PROVIDED INFORMATION:

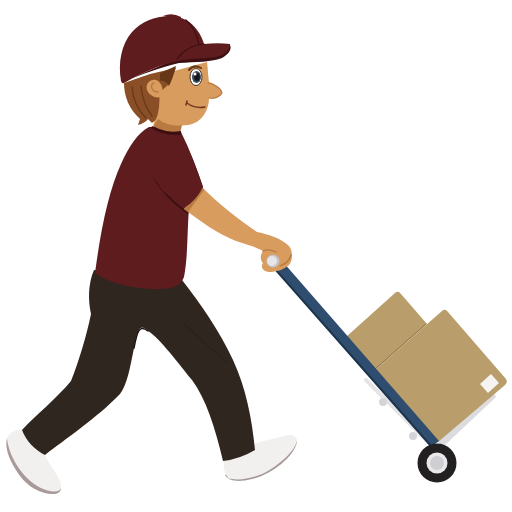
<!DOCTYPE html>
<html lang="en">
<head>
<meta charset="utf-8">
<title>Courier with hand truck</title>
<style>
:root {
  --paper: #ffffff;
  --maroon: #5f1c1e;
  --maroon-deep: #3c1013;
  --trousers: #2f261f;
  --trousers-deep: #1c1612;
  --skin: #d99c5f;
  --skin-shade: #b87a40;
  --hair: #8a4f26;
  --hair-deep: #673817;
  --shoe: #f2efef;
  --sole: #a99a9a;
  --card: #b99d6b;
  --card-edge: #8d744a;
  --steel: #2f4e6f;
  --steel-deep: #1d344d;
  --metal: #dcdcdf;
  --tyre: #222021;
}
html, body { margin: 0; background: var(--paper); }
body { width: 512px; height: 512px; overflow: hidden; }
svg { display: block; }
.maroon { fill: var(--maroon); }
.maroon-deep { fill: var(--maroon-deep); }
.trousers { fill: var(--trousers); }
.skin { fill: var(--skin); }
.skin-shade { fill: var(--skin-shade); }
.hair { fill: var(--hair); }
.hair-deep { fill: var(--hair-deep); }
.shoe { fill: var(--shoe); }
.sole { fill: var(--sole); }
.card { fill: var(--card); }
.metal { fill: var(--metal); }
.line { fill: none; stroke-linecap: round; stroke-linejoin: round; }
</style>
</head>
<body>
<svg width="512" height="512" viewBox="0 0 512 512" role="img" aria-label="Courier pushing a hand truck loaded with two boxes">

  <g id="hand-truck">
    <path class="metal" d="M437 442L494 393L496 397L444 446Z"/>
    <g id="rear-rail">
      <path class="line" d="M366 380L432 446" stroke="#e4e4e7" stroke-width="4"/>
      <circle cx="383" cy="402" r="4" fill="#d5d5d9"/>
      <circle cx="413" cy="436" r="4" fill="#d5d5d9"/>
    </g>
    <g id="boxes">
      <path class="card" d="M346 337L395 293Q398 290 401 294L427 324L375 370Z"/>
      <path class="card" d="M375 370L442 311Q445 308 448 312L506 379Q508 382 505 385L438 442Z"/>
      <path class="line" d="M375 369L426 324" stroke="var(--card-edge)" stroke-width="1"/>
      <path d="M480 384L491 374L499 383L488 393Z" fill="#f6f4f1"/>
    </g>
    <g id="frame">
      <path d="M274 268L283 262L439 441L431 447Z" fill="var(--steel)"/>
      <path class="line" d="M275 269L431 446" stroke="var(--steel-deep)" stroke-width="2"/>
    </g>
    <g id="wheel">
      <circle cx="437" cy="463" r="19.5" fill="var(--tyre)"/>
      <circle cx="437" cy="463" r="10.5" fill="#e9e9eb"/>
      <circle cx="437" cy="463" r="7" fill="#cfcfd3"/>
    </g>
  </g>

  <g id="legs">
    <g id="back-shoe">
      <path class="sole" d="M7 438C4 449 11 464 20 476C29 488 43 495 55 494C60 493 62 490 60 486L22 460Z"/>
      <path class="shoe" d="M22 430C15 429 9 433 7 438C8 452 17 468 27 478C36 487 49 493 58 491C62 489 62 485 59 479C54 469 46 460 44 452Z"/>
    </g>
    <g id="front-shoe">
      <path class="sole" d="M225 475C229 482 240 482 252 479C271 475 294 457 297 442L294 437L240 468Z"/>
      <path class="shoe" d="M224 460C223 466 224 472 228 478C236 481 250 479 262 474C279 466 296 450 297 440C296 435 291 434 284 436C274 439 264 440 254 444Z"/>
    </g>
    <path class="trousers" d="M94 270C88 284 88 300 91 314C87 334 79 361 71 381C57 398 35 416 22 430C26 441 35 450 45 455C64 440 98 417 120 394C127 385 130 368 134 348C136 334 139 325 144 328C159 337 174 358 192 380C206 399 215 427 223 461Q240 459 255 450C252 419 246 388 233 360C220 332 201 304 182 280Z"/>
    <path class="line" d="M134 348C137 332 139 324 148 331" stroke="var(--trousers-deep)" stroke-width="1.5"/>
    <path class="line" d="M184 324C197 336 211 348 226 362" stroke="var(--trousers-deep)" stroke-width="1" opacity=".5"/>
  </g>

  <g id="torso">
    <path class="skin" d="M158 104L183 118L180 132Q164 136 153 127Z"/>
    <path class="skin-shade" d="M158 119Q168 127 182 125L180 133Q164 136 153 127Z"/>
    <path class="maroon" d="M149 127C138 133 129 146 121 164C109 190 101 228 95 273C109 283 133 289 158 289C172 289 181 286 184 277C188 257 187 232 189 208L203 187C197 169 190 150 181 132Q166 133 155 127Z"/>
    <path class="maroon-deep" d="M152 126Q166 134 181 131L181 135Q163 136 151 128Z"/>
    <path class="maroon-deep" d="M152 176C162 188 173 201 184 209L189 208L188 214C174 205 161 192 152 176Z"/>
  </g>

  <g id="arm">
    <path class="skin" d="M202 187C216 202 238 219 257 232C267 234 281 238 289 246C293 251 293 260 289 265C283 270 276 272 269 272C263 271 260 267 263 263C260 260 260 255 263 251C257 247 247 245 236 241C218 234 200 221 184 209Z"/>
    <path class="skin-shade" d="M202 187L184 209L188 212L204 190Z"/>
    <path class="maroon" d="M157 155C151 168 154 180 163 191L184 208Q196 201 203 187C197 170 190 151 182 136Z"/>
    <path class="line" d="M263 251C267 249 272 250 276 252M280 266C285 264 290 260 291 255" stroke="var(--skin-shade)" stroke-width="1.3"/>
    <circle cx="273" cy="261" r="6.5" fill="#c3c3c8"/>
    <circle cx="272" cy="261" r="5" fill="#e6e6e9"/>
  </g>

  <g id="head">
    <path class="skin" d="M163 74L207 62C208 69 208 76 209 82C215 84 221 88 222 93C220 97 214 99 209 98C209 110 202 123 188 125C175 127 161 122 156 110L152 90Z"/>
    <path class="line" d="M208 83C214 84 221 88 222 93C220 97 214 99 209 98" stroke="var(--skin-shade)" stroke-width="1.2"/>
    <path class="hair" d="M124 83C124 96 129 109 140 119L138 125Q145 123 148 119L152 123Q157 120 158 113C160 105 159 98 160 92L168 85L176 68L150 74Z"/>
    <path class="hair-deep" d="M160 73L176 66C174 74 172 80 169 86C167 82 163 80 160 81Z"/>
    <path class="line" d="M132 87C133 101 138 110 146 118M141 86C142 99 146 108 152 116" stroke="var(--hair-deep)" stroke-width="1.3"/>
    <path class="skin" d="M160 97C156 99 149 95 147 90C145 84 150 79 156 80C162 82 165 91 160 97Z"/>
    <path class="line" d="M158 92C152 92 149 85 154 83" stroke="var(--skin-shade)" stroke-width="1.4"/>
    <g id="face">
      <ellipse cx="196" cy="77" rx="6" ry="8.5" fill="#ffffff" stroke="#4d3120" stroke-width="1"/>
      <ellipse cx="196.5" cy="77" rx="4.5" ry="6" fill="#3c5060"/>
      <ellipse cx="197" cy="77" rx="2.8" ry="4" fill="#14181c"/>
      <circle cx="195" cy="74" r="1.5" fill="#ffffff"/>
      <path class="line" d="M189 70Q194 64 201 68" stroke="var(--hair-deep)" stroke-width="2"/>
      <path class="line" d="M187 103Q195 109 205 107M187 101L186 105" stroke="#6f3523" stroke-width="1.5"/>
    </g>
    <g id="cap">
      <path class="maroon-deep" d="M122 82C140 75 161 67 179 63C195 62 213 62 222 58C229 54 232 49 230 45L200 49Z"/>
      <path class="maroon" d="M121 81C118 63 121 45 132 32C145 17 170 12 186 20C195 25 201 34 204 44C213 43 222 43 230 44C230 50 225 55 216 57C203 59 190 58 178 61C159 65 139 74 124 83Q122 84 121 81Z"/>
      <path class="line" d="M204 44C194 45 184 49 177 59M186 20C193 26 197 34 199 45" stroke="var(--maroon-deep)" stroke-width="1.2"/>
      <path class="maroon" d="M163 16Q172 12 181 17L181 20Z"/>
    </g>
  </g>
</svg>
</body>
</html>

ABOUT THIS TASK:
Look over the records above and copy each line that includes the string "maroon".

SOLUTION TO THIS EXERCISE:
  --maroon: #5f1c1e;
  --maroon-deep: #3c1013;
.maroon { fill: var(--maroon); }
.maroon-deep { fill: var(--maroon-deep); }
    <path class="maroon" d="M149 127C138 133 129 146 121 164C109 190 101 228 95 273C109 283 133 289 158 289C172 289 181 286 184 277C188 257 187 232 189 208L203 187C197 169 190 150 181 132Q166 133 155 127Z"/>
    <path class="maroon-deep" d="M152 126Q166 134 181 131L181 135Q163 136 151 128Z"/>
    <path class="maroon-deep" d="M152 176C162 188 173 201 184 209L189 208L188 214C174 205 161 192 152 176Z"/>
    <path class="maroon" d="M157 155C151 168 154 180 163 191L184 208Q196 201 203 187C197 170 190 151 182 136Z"/>
      <path class="maroon-deep" d="M122 82C140 75 161 67 179 63C195 62 213 62 222 58C229 54 232 49 230 45L200 49Z"/>
      <path class="maroon" d="M121 81C118 63 121 45 132 32C145 17 170 12 186 20C195 25 201 34 204 44C213 43 222 43 230 44C230 50 225 55 216 57C203 59 190 58 178 61C159 65 139 74 124 83Q122 84 121 81Z"/>
      <path class="line" d="M204 44C194 45 184 49 177 59M186 20C193 26 197 34 199 45" stroke="var(--maroon-deep)" stroke-width="1.2"/>
      <path class="maroon" d="M163 16Q172 12 181 17L181 20Z"/>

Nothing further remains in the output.